TNF Inhibitors for Crohn’s: So Much We Don’t Know

The next issue of The Medical Letter will include an article titled “TNF Inhibitors for Crohn’s Disease: When, Which, and for How Long”. That sounds as though we know a lot, and we do, but as with many drugs for many conditions, there is so much more we don’t know.

Crohn’s is a terrible disease, especially because it affects so many young people. We are lucky to have these wonderful drugs that can put patients who are suffering into corticosteroid-free remissions for months or years. But, as we point out in our article, they are expensive, and they can cause (or, more accurately, have been associated with) serious side effects like severe infections and malignancies. How likely is someone treated with one of these agents to develop tuberculosis or a lymphoma? We really don’t know.

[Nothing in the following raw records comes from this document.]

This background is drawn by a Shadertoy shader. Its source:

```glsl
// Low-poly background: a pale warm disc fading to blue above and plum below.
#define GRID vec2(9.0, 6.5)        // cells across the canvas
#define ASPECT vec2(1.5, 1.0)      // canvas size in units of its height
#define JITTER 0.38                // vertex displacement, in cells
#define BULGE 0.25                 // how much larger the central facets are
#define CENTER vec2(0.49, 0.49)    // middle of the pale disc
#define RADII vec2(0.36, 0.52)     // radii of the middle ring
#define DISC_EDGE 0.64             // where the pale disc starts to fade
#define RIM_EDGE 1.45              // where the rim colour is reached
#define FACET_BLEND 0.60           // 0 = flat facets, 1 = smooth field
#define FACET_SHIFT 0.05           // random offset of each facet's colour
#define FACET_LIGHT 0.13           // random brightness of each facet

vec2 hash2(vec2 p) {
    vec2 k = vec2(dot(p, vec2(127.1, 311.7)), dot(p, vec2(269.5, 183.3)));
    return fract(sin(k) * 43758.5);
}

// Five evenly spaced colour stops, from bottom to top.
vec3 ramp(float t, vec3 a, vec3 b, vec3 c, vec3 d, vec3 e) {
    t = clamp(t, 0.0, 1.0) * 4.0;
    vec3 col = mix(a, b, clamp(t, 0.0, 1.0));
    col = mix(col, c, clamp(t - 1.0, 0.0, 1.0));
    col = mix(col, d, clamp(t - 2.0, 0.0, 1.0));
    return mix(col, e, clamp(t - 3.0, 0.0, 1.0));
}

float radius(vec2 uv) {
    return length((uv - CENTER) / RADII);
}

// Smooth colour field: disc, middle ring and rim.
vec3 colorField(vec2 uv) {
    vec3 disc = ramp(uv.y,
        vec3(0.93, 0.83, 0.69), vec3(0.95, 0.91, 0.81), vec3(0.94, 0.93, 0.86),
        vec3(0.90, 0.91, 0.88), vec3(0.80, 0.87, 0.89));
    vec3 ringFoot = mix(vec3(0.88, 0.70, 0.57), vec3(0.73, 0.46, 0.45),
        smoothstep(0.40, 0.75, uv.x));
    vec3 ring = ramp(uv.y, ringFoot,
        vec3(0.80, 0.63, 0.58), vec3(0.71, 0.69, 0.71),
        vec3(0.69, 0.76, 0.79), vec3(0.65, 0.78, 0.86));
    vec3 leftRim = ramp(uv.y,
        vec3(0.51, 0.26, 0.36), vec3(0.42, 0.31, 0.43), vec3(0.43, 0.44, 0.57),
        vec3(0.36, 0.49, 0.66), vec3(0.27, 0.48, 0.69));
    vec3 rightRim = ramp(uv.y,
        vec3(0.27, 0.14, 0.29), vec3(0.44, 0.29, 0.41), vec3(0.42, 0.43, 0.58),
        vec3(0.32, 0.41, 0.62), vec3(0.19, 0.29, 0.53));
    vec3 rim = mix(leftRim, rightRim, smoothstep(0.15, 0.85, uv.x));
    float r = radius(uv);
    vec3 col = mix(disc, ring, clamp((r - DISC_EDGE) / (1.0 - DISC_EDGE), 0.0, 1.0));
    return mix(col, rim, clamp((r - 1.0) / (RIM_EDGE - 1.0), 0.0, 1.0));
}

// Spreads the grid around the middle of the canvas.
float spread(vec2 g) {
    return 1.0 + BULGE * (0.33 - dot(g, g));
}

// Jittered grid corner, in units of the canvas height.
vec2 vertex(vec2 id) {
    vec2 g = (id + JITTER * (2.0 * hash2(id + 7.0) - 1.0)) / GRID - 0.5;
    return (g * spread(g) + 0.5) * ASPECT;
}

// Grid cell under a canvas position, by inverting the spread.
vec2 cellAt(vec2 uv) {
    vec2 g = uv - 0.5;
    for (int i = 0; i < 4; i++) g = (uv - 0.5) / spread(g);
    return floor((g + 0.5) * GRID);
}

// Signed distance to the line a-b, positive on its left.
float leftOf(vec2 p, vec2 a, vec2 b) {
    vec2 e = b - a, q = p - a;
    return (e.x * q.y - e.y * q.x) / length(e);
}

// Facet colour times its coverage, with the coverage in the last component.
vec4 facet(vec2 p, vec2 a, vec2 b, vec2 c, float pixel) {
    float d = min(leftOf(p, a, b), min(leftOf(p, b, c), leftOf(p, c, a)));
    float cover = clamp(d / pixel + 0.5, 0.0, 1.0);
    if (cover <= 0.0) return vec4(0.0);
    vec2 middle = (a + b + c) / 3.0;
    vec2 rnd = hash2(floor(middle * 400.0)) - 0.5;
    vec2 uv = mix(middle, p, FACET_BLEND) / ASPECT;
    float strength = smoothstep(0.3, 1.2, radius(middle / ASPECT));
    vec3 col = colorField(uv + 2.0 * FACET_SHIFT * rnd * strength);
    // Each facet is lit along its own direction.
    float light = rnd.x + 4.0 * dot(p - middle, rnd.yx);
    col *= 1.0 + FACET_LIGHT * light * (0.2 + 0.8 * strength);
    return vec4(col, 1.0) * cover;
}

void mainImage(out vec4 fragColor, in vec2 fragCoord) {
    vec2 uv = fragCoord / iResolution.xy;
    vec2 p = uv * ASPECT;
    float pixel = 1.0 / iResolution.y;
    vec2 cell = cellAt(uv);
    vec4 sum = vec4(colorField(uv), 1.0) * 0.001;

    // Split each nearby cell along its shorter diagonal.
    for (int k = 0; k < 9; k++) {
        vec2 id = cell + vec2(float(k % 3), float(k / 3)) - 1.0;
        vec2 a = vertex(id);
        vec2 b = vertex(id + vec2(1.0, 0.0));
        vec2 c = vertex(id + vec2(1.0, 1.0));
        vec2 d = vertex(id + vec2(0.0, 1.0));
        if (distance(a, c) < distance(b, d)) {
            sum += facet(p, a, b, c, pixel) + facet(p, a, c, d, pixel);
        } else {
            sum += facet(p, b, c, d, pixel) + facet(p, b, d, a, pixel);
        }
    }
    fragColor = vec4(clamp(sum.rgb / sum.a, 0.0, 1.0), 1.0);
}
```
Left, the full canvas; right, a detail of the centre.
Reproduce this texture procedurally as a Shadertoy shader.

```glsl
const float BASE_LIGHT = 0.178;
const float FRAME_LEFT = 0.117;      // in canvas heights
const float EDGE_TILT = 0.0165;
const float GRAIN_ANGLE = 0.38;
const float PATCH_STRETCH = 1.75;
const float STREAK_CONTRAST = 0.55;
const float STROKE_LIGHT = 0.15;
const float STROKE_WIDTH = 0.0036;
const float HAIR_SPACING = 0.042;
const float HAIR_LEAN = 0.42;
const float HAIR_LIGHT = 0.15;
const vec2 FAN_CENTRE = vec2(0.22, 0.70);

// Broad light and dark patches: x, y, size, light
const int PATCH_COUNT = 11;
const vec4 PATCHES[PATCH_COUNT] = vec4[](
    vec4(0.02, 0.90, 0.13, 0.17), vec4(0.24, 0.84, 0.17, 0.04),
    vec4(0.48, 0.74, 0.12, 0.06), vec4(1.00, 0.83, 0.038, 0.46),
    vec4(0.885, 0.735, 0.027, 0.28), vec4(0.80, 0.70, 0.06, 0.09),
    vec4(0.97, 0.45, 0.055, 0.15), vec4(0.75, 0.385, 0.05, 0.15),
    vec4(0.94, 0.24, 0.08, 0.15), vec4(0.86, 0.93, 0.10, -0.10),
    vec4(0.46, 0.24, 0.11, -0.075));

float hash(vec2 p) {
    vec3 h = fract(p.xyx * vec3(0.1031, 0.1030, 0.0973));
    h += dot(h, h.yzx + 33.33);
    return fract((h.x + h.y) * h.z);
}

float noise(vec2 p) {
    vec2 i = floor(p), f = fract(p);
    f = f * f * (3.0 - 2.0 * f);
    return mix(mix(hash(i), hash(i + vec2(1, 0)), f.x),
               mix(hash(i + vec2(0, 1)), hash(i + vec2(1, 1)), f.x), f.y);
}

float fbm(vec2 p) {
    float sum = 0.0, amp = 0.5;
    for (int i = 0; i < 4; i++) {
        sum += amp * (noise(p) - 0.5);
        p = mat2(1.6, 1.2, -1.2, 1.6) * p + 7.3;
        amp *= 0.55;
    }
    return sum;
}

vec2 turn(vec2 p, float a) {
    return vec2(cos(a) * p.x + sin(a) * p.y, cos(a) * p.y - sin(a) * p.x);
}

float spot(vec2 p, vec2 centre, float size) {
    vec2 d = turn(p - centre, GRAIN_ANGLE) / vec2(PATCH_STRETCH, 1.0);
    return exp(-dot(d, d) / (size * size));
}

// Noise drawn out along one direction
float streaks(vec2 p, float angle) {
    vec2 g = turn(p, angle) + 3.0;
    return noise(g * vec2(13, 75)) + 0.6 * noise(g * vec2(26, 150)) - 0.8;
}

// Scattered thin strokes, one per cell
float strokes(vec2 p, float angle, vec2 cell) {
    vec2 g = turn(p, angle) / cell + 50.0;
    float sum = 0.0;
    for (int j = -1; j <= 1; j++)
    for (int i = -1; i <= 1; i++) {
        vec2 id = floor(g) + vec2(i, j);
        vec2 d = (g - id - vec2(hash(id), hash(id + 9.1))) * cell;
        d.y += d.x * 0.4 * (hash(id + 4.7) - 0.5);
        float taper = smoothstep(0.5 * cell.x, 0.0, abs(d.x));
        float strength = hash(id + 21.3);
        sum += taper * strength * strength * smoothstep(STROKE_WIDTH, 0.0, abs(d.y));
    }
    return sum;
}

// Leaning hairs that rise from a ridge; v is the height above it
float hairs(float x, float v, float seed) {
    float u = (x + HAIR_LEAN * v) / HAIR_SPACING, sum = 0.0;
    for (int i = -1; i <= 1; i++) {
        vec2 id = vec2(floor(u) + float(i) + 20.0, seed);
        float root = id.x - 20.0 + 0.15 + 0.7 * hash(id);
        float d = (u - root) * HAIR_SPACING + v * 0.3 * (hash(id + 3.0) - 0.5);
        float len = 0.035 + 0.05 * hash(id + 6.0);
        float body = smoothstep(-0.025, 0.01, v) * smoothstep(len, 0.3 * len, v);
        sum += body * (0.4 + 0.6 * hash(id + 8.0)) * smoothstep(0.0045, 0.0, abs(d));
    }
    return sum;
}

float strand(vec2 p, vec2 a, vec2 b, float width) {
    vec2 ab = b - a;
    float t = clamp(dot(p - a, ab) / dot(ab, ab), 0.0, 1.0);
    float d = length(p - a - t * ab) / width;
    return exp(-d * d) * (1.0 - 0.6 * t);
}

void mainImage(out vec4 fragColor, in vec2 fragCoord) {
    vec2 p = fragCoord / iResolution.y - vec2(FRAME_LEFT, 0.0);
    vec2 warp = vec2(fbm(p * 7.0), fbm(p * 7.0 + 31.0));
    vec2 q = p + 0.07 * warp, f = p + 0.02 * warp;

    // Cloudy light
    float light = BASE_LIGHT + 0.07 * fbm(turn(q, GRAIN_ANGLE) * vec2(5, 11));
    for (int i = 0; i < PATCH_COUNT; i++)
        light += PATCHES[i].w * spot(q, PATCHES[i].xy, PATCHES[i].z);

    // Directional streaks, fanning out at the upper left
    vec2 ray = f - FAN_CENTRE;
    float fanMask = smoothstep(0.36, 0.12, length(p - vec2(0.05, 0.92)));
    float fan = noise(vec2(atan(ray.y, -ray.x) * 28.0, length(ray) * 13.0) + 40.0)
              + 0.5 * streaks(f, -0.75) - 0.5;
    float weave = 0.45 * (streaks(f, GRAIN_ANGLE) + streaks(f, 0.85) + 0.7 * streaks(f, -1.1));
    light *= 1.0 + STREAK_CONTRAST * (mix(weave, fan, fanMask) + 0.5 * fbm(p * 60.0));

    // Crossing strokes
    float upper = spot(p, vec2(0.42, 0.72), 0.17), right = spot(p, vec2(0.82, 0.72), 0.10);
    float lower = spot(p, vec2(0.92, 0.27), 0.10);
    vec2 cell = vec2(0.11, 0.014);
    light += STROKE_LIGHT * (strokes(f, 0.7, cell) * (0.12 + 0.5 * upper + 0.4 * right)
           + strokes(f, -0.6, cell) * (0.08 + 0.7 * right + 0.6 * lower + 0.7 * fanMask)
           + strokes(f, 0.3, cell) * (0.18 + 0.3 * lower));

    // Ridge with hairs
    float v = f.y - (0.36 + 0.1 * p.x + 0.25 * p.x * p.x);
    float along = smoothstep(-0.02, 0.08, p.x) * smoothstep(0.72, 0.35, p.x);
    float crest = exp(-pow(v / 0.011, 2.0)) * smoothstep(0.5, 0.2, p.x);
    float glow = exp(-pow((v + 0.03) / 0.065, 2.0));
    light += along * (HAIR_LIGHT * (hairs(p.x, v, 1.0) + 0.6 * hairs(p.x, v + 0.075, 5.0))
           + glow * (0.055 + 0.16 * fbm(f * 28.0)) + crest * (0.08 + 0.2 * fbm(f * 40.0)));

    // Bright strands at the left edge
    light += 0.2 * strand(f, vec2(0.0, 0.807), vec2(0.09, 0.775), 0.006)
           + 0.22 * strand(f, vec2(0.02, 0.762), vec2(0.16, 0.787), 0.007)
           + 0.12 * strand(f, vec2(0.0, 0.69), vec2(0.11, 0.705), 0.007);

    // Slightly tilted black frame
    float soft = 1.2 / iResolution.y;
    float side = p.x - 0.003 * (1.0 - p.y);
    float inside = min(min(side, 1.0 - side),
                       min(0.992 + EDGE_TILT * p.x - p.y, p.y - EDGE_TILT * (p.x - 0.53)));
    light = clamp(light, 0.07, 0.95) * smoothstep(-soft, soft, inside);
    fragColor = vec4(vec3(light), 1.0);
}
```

The 3 TNF inhibitors currently available in the US are not just peas in one pod. They are all antibodies, but very different antibodies. One is partly mouse and partly human. Another is fully human. And the third is a fragment of a human antibody. Do these differences have any effect on the drugs’ efficacy or their side effects? We have no idea.

As is often the case with incontrovertibly useful, very expensive drugs, the last thing their manufacturers want to see happen is a comparative clinical trial that finds their bonanza less effective or more toxic than one of the competing agents. So they are unlikely to go out of their way to encourage such a trial, and if circumstances dictate that they must expose their sensitive baby to a trial against the rough-and-ready kids next door, they will sponsor it themselves, and single manufacturer-sponsored clinical trials almost always come out in favor of the sponsor’s product.

So we don’t know whether any one of the 3 TNF inhibitors is more effective for Crohn’s than any other. They all produce a response in a majority of patients being treated with one of these agents for the first time. And sometimes that response, freedom from the debilitating symptoms of the disease and the side effects of prednisone, can last for years. But how long do you continue a drug that seems to have produced a cure, but costs a fortune and carries huge, so far uncommon, risks? We don’t know that either, but we do our best to answer that question in our next issue. Take a look for yourself.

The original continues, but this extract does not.